[GOAL OF THE EXERCISE]:
Reproduce the entries shown below only from the line with "793L191 857M216.500 793V857M299" down to the line with "51L610 84M647.5 58V84M722", keeping both end lines and copying each one exactly.
─── DATA FOR THIS EXERCISE
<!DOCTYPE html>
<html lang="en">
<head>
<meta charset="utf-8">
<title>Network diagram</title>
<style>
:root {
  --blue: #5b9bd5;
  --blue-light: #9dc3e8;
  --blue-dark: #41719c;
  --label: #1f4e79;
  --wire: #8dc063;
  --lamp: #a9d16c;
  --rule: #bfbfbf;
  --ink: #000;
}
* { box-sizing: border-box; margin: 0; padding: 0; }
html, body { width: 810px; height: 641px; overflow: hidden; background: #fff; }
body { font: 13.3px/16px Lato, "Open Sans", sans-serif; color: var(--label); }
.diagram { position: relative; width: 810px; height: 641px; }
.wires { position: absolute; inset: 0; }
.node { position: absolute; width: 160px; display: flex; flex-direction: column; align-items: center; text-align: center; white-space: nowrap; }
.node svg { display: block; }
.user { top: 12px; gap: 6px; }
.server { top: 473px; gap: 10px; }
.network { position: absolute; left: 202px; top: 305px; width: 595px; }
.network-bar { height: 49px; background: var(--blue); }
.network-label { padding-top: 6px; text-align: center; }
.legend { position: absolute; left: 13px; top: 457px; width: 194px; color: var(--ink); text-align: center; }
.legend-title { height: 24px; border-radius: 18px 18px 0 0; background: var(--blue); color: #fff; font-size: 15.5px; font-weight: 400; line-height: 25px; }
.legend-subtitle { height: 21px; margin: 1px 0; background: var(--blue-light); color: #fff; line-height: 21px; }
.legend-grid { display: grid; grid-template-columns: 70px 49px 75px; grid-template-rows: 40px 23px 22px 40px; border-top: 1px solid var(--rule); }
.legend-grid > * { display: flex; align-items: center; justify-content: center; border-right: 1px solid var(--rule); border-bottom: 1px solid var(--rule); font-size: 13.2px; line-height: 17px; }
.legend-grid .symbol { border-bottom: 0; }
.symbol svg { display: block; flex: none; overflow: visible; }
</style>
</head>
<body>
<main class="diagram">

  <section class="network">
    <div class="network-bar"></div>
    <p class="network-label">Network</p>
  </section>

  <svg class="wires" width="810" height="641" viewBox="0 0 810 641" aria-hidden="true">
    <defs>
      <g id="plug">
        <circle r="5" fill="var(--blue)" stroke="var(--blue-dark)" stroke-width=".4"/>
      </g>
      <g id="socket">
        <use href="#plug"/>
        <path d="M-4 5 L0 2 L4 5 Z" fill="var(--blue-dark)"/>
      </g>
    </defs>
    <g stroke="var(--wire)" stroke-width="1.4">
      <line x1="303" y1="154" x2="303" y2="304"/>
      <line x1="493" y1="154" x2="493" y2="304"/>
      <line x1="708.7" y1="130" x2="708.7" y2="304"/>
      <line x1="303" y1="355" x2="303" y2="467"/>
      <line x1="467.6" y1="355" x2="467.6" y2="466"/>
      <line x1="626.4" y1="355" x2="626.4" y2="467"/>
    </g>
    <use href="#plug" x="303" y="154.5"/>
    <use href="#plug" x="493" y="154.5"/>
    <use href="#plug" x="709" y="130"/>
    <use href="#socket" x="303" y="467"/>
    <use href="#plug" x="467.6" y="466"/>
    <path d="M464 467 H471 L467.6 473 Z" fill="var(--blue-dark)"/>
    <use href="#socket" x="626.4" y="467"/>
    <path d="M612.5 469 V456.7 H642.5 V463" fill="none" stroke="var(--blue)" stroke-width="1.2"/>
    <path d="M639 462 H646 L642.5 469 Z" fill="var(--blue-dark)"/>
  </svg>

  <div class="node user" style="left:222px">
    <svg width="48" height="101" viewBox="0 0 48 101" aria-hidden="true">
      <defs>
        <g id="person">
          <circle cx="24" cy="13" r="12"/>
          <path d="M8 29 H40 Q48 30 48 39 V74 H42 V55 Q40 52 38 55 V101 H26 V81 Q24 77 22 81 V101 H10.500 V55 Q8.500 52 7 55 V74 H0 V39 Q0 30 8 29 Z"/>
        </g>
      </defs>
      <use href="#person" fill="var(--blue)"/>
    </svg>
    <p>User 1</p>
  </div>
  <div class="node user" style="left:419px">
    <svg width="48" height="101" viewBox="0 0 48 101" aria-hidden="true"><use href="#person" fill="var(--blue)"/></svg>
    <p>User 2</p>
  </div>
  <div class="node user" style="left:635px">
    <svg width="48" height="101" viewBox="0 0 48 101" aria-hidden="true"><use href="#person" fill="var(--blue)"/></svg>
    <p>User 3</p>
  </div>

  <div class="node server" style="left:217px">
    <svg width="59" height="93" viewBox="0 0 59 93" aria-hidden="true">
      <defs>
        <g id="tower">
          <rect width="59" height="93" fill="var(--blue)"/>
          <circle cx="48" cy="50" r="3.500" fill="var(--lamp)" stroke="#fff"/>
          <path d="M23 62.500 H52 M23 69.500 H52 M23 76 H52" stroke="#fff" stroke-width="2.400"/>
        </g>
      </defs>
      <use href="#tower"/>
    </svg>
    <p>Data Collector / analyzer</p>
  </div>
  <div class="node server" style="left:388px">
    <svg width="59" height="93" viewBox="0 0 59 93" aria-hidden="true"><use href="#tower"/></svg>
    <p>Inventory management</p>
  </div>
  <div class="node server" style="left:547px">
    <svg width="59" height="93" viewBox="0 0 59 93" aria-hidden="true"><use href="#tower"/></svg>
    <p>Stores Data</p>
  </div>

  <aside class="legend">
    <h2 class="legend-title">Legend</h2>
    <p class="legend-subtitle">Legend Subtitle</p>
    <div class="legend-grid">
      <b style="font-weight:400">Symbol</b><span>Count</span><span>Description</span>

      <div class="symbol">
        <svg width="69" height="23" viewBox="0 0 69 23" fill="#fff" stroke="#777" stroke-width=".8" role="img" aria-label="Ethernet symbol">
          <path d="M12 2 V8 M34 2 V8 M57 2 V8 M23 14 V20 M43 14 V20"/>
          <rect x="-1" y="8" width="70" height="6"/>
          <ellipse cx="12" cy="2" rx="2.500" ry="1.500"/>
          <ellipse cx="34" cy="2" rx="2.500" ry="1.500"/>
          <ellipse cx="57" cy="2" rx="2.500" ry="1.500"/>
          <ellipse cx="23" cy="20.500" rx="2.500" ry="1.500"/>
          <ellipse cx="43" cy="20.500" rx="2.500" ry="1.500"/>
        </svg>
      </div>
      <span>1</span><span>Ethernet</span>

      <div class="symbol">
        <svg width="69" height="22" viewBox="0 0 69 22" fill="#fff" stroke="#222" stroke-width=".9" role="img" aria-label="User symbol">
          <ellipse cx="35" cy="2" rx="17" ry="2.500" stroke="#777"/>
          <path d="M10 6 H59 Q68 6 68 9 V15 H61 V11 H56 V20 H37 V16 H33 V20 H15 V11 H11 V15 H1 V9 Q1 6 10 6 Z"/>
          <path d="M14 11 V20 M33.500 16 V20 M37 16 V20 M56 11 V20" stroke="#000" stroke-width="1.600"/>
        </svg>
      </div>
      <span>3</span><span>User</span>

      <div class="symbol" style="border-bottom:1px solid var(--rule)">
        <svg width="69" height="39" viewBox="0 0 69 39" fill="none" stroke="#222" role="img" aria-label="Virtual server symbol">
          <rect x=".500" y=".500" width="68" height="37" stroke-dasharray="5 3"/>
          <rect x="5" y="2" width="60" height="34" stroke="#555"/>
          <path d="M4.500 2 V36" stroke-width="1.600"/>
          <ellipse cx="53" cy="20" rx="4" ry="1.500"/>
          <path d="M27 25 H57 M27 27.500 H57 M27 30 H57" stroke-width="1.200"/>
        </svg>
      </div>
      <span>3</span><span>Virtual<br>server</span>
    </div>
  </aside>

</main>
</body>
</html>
──────
─── DATA FOR THIS EXERCISE
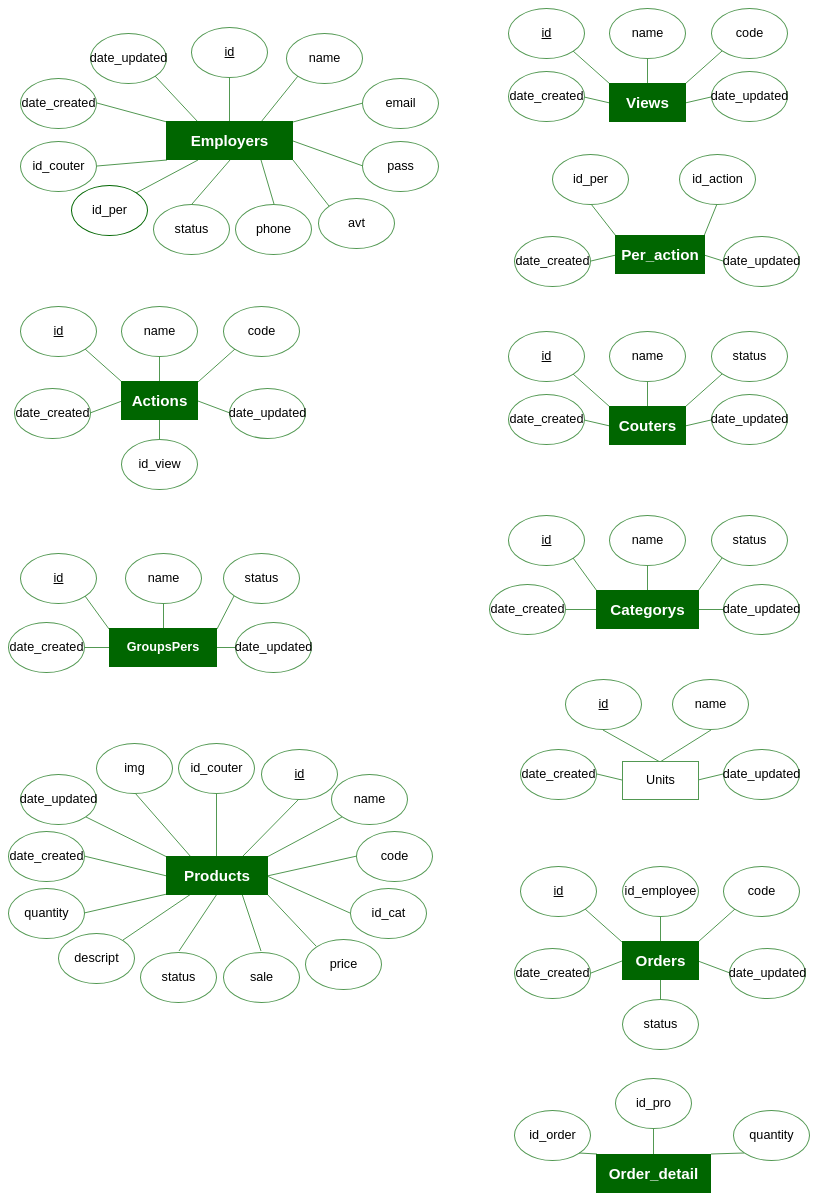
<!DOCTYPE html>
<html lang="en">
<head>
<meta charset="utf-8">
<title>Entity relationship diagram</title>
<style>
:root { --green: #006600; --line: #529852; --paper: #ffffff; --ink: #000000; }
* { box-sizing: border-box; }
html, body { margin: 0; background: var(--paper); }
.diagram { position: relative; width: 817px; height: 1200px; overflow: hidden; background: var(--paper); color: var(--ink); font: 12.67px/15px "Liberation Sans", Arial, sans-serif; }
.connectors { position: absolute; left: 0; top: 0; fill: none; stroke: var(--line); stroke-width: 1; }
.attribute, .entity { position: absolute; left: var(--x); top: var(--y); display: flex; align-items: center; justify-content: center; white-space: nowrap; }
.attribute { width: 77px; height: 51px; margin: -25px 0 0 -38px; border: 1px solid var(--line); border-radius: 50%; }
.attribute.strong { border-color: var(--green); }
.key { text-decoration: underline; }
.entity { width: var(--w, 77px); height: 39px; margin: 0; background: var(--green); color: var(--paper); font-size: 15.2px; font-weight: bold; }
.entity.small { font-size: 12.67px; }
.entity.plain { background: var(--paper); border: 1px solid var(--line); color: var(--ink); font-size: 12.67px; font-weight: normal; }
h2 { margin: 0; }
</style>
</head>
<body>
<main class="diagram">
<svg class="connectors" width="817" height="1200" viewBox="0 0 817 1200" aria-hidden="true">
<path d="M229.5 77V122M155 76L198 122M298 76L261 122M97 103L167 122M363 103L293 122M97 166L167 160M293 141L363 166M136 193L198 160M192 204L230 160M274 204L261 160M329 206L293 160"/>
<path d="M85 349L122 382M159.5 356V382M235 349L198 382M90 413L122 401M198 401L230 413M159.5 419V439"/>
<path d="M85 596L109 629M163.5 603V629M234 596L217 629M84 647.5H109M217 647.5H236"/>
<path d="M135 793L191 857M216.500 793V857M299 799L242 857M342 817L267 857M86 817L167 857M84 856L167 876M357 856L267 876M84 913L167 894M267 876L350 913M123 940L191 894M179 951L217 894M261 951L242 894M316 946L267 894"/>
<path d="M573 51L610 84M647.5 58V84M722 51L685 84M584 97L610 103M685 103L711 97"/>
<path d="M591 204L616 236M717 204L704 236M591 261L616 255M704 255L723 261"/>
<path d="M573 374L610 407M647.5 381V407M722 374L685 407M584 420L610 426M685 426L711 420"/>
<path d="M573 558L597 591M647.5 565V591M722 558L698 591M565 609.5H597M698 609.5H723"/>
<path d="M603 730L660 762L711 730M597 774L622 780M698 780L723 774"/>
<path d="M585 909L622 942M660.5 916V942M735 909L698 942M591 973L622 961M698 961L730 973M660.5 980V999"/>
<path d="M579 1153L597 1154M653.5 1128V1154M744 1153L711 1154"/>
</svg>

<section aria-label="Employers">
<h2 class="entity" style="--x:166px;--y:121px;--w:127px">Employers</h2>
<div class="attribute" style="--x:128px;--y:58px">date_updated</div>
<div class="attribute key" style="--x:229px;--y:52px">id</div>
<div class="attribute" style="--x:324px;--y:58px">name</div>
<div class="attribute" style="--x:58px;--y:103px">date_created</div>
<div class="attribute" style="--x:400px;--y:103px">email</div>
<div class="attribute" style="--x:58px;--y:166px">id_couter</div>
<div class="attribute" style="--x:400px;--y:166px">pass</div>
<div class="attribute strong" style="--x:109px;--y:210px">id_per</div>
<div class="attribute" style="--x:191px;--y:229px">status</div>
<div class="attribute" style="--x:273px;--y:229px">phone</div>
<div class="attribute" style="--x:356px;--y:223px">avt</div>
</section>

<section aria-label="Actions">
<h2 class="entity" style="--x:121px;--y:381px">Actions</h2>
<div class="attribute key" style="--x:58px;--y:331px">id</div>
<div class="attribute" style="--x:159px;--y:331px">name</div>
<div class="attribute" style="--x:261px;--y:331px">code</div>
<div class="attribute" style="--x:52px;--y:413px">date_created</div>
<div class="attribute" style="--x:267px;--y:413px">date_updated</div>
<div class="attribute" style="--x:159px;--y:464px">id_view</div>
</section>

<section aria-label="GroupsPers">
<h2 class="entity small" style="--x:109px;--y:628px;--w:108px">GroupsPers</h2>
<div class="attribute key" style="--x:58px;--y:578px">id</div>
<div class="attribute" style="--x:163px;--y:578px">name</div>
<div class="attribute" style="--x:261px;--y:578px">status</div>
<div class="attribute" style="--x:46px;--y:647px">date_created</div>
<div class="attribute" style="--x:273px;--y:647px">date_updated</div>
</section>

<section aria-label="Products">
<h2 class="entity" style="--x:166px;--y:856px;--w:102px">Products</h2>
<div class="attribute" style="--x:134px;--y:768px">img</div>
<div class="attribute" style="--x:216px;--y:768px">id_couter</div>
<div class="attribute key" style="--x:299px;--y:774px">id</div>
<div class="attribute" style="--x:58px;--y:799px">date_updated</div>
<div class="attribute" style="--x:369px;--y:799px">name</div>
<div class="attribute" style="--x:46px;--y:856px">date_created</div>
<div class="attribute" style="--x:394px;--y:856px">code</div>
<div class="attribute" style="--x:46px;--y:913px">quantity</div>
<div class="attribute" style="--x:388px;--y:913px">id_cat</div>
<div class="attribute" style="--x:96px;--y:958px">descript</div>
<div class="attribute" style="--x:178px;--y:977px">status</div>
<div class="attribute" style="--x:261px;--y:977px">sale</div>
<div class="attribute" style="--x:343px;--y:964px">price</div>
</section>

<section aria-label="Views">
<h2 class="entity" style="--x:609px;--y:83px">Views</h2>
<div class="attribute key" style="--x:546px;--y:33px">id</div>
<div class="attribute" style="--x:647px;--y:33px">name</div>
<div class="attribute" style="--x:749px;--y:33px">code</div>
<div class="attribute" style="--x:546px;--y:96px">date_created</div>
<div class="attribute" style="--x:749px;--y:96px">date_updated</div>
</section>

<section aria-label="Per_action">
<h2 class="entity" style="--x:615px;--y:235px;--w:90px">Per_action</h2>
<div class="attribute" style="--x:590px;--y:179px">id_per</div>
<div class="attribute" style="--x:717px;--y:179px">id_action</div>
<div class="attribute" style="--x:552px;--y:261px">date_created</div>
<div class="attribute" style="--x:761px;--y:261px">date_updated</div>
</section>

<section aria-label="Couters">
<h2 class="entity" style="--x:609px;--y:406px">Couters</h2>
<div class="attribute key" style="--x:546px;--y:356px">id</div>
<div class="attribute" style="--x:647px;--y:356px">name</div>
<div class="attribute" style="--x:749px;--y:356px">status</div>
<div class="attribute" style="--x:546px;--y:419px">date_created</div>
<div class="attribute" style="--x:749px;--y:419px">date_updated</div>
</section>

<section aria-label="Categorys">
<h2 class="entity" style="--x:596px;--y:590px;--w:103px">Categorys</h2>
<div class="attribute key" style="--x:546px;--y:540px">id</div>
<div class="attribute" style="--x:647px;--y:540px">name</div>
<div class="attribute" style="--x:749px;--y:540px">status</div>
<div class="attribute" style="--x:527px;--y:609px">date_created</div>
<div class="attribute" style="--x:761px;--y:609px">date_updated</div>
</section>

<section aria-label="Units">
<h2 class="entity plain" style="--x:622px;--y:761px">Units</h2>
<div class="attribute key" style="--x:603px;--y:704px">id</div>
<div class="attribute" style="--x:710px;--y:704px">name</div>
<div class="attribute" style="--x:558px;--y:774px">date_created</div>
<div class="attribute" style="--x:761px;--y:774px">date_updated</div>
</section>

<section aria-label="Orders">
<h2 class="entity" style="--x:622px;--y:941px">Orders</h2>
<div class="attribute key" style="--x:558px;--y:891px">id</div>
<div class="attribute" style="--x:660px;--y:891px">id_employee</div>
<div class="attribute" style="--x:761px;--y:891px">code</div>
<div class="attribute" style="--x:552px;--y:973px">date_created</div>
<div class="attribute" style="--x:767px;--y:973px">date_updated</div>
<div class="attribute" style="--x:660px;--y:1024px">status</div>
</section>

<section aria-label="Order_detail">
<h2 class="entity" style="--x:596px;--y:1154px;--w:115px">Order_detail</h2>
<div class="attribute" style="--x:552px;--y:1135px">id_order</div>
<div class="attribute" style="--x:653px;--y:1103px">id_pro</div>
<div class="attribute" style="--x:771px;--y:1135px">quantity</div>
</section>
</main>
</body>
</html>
──────
[EXERCISE ANSWER]:
<path d="M135 793L191 857M216.500 793V857M299 799L242 857M342 817L267 857M86 817L167 857M84 856L167 876M357 856L267 876M84 913L167 894M267 876L350 913M123 940L191 894M179 951L217 894M261 951L242 894M316 946L267 894"/>
<path d="M573 51L610 84M647.5 58V84M722 51L685 84M584 97L610 103M685 103L711 97"/>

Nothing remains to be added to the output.